Keywords:deformation-DIA apparatus, peridotite, serpentinization, frictional strength

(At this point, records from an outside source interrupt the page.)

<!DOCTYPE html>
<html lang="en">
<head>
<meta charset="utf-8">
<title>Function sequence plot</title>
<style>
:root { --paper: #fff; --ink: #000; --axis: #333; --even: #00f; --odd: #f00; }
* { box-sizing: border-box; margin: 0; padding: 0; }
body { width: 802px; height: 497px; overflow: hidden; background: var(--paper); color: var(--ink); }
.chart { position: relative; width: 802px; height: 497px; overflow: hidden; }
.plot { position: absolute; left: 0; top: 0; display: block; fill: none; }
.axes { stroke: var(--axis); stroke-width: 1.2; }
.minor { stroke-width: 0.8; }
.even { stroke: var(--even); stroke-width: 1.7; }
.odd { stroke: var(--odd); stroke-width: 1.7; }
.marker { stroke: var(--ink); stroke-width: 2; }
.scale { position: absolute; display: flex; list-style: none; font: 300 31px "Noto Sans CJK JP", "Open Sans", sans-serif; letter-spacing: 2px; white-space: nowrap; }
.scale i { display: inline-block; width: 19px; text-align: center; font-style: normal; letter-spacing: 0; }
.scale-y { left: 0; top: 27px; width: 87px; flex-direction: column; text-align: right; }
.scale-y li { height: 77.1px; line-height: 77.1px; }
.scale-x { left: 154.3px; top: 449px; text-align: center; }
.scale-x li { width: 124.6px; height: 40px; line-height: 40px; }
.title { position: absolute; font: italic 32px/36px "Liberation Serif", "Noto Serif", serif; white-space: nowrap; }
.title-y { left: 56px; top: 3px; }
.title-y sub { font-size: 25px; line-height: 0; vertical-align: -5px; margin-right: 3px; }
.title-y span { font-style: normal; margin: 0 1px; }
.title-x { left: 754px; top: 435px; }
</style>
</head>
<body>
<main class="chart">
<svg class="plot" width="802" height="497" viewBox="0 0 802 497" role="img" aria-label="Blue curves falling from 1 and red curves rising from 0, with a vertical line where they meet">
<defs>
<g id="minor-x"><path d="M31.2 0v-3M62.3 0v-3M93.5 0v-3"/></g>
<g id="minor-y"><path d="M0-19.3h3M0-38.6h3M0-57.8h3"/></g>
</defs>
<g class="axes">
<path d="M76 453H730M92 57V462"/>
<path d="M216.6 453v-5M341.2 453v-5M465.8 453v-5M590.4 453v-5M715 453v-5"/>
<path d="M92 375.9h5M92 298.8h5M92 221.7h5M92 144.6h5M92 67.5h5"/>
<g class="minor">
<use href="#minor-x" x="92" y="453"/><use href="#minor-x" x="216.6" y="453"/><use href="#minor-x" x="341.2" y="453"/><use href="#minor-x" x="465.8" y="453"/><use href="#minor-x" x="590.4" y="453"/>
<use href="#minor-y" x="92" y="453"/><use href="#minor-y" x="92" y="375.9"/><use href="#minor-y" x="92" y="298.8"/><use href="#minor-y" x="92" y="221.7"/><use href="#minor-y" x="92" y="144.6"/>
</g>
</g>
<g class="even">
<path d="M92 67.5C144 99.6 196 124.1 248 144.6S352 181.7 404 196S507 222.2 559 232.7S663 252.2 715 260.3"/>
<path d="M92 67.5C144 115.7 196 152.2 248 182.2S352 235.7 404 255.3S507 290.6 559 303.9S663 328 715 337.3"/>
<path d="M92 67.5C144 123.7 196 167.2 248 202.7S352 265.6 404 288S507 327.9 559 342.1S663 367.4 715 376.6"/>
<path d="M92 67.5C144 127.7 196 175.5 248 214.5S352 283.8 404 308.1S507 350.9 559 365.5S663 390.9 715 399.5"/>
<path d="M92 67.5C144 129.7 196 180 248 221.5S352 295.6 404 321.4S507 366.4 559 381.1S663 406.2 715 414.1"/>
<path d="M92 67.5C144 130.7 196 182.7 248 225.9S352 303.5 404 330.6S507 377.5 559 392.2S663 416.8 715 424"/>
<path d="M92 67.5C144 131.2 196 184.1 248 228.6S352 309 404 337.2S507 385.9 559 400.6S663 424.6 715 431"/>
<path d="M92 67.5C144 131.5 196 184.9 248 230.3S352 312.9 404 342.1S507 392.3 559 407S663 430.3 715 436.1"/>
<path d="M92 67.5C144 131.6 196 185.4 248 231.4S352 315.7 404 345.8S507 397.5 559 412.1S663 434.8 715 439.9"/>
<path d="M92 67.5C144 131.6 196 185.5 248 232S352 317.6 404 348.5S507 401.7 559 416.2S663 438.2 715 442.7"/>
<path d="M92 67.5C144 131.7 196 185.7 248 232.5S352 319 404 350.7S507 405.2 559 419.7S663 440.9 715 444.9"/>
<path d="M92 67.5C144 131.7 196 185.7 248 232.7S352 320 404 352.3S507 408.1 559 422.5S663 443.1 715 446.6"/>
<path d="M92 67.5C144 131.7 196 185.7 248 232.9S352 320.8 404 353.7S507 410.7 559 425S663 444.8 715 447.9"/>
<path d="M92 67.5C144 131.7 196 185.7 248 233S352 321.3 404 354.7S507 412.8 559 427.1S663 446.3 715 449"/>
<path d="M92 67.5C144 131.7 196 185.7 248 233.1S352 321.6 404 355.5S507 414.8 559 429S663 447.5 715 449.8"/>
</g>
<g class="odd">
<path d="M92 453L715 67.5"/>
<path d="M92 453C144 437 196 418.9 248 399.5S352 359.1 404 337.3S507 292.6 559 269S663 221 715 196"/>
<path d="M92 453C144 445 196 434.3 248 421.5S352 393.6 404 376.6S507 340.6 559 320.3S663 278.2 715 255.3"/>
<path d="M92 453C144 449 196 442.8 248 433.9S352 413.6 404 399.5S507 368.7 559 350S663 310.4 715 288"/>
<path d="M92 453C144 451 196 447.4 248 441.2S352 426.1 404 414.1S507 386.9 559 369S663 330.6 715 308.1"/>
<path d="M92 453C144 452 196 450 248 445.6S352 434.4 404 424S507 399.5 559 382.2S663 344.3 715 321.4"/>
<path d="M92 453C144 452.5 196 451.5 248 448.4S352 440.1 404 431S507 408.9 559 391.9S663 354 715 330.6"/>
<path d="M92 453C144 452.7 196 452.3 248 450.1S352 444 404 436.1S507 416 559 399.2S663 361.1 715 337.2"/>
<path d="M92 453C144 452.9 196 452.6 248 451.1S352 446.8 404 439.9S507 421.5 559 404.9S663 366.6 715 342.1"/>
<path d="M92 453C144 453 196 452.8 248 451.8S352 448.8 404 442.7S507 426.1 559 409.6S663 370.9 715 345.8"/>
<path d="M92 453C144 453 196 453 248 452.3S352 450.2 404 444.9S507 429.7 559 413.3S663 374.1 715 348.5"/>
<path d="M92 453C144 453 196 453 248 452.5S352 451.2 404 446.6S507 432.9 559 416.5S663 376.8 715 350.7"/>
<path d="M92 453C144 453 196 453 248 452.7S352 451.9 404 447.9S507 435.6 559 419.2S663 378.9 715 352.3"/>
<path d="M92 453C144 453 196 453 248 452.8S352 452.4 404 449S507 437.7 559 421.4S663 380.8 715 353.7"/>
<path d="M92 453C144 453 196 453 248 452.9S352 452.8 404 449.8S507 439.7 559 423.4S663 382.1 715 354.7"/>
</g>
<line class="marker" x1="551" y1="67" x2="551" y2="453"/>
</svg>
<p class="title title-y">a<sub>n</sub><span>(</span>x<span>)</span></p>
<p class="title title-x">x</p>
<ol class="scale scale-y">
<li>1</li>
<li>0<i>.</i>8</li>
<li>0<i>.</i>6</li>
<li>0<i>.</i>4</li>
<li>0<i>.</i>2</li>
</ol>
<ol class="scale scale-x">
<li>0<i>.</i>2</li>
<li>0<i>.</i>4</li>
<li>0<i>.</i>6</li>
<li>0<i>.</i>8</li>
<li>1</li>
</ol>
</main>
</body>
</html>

In subducting oceanic plates, the focal depth of intraslab earthquakes is deeper (>40 km) than that of interplate earthquakes. Since the normal stress on faults (e.g., outer-rise faults) hosting the intraslab earthquakes is too high to generate brittle shear failure, there may be some mechanisms to weaken effective fault strength. In addition, the hypocenter distribution of intraslab earthquakes forms double-planed structure of the deep seismic zone, and the location of the lower plane is in accord with the stability limit of serpentine (antigorite), suggesting shear deformation of antigorite-bearing peridotite gouges in the presence of hydrothermal water. Here, in order to understand the influence of hydrous minerals on the fault strength, we performed deformation experiments on simulated peridotite gouges with compositions of dunite (100% olivine) and harzburgite (70% olivine/30% orthopyroxene) under hydrothermal conditions, using a deformation-DIA apparatus. The experiments were conducted at a temperature of 580°C, a confining pressure of 2.5 GPa, and shear strain rates of 2.70 × 10-5 to 1.03 × 10-4 s-1. In the deformed peridotite gouges, localized shear zones such as R1 and B shears were observed, and these shears were accompanied with newly formed hydrous phases (serpentine or talc). Olivine grains have a crystal preferred orientation characterized by a slip system of  (010). These results indicate that semi-brittle flow is a major deformation mechanism of the peridotite gouges. Considering low coefficients of friction of serpentine and talc, we can suggest that the infiltration of seawater along outer-rise fault planes and subsequent hydrothermal alteration result in effective shear strengths low enough to produce intraslab earthquakes.